> [Exercise aim] Please give back only the lines below from the one containing "344Q210 306 246" to the one containing "335Q194 311 220", each repeated word for word, both ends included.

> [Records supplied]
+++

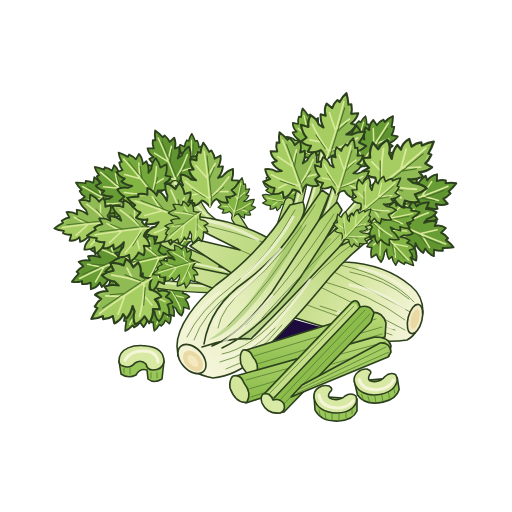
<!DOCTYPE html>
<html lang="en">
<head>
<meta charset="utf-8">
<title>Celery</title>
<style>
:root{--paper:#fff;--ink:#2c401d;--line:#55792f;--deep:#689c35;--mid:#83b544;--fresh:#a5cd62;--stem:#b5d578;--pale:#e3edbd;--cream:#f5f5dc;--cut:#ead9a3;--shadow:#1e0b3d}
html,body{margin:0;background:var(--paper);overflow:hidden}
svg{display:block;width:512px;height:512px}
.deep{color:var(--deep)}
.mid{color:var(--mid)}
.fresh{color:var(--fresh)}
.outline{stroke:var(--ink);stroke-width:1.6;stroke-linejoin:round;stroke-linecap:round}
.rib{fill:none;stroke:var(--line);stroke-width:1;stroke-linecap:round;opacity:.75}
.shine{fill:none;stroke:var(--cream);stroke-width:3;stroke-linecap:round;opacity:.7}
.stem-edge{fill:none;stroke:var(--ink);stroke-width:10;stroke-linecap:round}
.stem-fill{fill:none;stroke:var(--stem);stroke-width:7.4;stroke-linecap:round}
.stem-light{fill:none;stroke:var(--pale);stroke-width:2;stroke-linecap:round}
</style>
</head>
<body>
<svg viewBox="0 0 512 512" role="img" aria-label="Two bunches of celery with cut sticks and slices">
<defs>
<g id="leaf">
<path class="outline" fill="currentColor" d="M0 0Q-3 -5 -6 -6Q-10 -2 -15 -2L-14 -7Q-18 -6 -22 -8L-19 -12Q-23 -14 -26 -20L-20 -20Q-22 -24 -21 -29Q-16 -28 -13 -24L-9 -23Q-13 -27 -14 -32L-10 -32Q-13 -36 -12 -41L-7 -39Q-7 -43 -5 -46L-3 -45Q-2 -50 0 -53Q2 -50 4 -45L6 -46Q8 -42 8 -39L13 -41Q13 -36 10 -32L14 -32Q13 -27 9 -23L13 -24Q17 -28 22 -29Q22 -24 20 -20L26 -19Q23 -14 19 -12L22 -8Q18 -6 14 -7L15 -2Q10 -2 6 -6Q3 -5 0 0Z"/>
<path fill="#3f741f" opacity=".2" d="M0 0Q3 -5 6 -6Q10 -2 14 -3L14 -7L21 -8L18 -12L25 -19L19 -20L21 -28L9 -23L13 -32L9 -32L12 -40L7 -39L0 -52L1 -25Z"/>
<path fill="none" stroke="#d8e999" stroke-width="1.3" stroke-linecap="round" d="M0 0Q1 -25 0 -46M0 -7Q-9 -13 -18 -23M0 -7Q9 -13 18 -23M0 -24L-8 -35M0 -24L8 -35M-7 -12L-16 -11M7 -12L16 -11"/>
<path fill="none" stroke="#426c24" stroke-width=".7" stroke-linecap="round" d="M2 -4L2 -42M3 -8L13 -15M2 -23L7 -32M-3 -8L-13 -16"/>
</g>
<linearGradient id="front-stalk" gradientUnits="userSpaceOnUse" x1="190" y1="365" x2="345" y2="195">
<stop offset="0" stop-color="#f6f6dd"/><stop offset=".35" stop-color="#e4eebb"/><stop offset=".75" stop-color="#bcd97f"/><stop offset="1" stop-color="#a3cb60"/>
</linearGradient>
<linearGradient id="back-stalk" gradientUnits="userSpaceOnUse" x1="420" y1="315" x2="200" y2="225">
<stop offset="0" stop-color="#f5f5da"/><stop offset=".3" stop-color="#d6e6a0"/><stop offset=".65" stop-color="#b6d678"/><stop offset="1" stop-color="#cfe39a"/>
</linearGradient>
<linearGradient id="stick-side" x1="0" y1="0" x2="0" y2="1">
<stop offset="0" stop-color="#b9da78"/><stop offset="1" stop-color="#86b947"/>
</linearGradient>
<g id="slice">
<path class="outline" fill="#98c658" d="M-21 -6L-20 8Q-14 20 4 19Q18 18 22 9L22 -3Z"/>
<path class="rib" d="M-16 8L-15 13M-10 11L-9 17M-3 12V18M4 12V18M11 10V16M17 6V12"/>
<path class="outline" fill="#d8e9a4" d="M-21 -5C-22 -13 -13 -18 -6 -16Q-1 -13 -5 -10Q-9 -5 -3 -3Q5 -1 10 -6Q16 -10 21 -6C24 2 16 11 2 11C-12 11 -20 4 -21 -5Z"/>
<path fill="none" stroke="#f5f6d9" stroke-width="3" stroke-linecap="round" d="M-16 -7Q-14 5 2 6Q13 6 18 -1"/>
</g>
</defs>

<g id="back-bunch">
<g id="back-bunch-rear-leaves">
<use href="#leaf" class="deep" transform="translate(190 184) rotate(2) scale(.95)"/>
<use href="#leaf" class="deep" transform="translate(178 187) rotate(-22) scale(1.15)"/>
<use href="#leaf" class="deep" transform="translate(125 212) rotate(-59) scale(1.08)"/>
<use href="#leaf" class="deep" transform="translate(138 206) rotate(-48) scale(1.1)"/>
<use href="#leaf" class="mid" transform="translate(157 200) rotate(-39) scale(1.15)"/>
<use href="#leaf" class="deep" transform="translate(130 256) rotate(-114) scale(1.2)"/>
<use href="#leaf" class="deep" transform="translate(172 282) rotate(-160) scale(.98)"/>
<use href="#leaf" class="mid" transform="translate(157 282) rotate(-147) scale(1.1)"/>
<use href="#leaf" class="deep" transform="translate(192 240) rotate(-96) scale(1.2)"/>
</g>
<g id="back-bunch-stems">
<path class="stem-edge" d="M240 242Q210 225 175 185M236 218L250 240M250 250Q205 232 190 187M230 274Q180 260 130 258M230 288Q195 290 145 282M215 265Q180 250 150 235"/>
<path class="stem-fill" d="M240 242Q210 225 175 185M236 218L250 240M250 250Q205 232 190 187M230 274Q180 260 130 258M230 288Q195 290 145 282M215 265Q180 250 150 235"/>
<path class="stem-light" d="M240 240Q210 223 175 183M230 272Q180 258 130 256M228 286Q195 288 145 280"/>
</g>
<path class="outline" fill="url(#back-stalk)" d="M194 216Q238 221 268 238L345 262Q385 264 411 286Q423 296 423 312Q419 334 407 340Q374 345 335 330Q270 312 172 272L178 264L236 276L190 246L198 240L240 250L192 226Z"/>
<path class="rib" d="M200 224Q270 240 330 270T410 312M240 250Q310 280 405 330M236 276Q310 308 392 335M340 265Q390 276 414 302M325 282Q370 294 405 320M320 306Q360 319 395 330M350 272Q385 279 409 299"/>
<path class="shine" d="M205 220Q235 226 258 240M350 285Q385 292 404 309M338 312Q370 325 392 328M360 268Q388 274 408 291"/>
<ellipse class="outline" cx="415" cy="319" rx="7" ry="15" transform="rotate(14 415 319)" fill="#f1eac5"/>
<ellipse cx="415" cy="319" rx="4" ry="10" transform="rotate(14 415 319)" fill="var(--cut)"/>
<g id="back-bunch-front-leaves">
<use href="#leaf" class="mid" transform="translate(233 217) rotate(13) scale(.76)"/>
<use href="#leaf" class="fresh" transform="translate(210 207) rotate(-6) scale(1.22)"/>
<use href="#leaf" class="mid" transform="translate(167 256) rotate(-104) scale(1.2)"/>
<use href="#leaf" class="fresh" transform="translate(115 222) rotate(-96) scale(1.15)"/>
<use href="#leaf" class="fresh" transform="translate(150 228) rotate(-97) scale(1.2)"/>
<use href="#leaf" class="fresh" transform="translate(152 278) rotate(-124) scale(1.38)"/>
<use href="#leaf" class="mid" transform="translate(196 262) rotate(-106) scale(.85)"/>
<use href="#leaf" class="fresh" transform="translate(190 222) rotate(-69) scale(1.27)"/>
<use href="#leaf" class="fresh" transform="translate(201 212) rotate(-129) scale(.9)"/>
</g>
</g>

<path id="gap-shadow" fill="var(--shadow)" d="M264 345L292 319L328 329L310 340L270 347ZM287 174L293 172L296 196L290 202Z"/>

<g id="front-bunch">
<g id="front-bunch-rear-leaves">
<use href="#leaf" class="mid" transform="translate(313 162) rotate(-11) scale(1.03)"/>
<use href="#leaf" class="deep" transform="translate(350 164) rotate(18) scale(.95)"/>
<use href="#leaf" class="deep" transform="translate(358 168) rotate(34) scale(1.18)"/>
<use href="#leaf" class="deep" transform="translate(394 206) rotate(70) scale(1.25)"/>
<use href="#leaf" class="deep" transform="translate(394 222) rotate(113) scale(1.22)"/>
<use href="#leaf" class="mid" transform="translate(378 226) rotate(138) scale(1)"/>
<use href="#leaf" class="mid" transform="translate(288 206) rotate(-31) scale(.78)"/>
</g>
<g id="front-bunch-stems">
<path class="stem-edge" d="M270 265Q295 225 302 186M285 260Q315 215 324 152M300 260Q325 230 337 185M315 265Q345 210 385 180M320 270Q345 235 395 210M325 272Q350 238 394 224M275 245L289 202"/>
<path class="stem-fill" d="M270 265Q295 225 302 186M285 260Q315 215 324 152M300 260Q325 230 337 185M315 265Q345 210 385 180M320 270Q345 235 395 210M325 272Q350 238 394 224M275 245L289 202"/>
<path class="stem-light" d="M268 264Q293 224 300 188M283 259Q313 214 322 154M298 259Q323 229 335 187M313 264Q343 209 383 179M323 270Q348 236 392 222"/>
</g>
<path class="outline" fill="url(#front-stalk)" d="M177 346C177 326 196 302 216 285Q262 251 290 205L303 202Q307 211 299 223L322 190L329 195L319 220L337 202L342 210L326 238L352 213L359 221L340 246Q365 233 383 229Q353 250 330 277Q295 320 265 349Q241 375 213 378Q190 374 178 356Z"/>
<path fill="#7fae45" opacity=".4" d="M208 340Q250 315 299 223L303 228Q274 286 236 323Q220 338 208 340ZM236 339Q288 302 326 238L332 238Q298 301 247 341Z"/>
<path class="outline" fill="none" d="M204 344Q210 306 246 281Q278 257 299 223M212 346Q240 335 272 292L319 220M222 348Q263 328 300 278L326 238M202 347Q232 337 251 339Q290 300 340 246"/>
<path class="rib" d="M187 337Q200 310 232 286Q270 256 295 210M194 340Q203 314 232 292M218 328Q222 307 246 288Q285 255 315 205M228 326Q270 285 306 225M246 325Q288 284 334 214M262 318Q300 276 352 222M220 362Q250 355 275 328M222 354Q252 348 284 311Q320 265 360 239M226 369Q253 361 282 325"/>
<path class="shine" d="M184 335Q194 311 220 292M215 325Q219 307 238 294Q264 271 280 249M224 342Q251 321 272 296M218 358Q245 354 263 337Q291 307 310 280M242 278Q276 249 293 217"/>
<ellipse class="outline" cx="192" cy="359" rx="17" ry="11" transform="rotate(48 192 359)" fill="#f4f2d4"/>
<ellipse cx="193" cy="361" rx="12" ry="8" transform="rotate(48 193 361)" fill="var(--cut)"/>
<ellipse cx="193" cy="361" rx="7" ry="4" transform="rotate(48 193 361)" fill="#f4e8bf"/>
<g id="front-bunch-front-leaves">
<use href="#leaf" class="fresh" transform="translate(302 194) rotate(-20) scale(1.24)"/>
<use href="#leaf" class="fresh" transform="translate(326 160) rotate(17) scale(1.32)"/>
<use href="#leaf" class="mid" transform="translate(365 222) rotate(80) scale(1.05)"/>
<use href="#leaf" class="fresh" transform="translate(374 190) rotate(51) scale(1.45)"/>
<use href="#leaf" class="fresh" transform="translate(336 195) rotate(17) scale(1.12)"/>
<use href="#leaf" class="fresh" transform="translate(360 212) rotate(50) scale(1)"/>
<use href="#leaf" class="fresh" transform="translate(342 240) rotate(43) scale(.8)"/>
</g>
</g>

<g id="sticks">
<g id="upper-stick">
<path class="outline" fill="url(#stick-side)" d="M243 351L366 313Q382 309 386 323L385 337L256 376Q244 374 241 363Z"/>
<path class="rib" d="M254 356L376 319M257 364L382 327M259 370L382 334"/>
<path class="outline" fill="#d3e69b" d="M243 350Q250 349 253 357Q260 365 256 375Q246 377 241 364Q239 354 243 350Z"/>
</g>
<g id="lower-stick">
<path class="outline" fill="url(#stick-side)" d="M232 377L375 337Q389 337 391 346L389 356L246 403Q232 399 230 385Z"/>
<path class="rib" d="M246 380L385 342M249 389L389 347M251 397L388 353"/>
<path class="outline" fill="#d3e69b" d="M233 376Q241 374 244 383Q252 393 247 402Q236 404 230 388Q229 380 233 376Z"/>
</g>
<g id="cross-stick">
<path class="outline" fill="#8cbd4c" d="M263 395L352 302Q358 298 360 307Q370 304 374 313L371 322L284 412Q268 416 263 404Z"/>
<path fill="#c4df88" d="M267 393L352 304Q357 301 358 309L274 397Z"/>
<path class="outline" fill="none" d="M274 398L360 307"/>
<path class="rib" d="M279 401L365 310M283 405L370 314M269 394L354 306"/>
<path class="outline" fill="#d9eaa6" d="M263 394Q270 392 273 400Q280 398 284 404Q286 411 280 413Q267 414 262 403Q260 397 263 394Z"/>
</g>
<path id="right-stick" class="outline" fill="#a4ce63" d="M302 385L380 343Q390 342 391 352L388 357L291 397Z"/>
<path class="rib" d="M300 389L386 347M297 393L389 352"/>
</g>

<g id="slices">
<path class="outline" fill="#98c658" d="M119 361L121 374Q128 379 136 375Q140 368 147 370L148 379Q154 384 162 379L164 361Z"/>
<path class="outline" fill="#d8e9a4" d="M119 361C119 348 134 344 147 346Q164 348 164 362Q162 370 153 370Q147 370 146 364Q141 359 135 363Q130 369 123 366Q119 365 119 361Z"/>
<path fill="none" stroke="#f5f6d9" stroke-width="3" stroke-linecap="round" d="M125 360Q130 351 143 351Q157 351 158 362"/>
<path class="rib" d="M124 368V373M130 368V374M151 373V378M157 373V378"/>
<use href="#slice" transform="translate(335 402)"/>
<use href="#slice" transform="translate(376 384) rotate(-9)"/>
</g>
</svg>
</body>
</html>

+++

> [Expected answer]
<path class="outline" fill="none" d="M204 344Q210 306 246 281Q278 257 299 223M212 346Q240 335 272 292L319 220M222 348Q263 328 300 278L326 238M202 347Q232 337 251 339Q290 300 340 246"/>
<path class="rib" d="M187 337Q200 310 232 286Q270 256 295 210M194 340Q203 314 232 292M218 328Q222 307 246 288Q285 255 315 205M228 326Q270 285 306 225M246 325Q288 284 334 214M262 318Q300 276 352 222M220 362Q250 355 275 328M222 354Q252 348 284 311Q320 265 360 239M226 369Q253 361 282 325"/>
<path class="shine" d="M184 335Q194 311 220 292M215 325Q219 307 238 294Q264 271 280 249M224 342Q251 321 272 296M218 358Q245 354 263 337Q291 307 310 280M242 278Q276 249 293 217"/>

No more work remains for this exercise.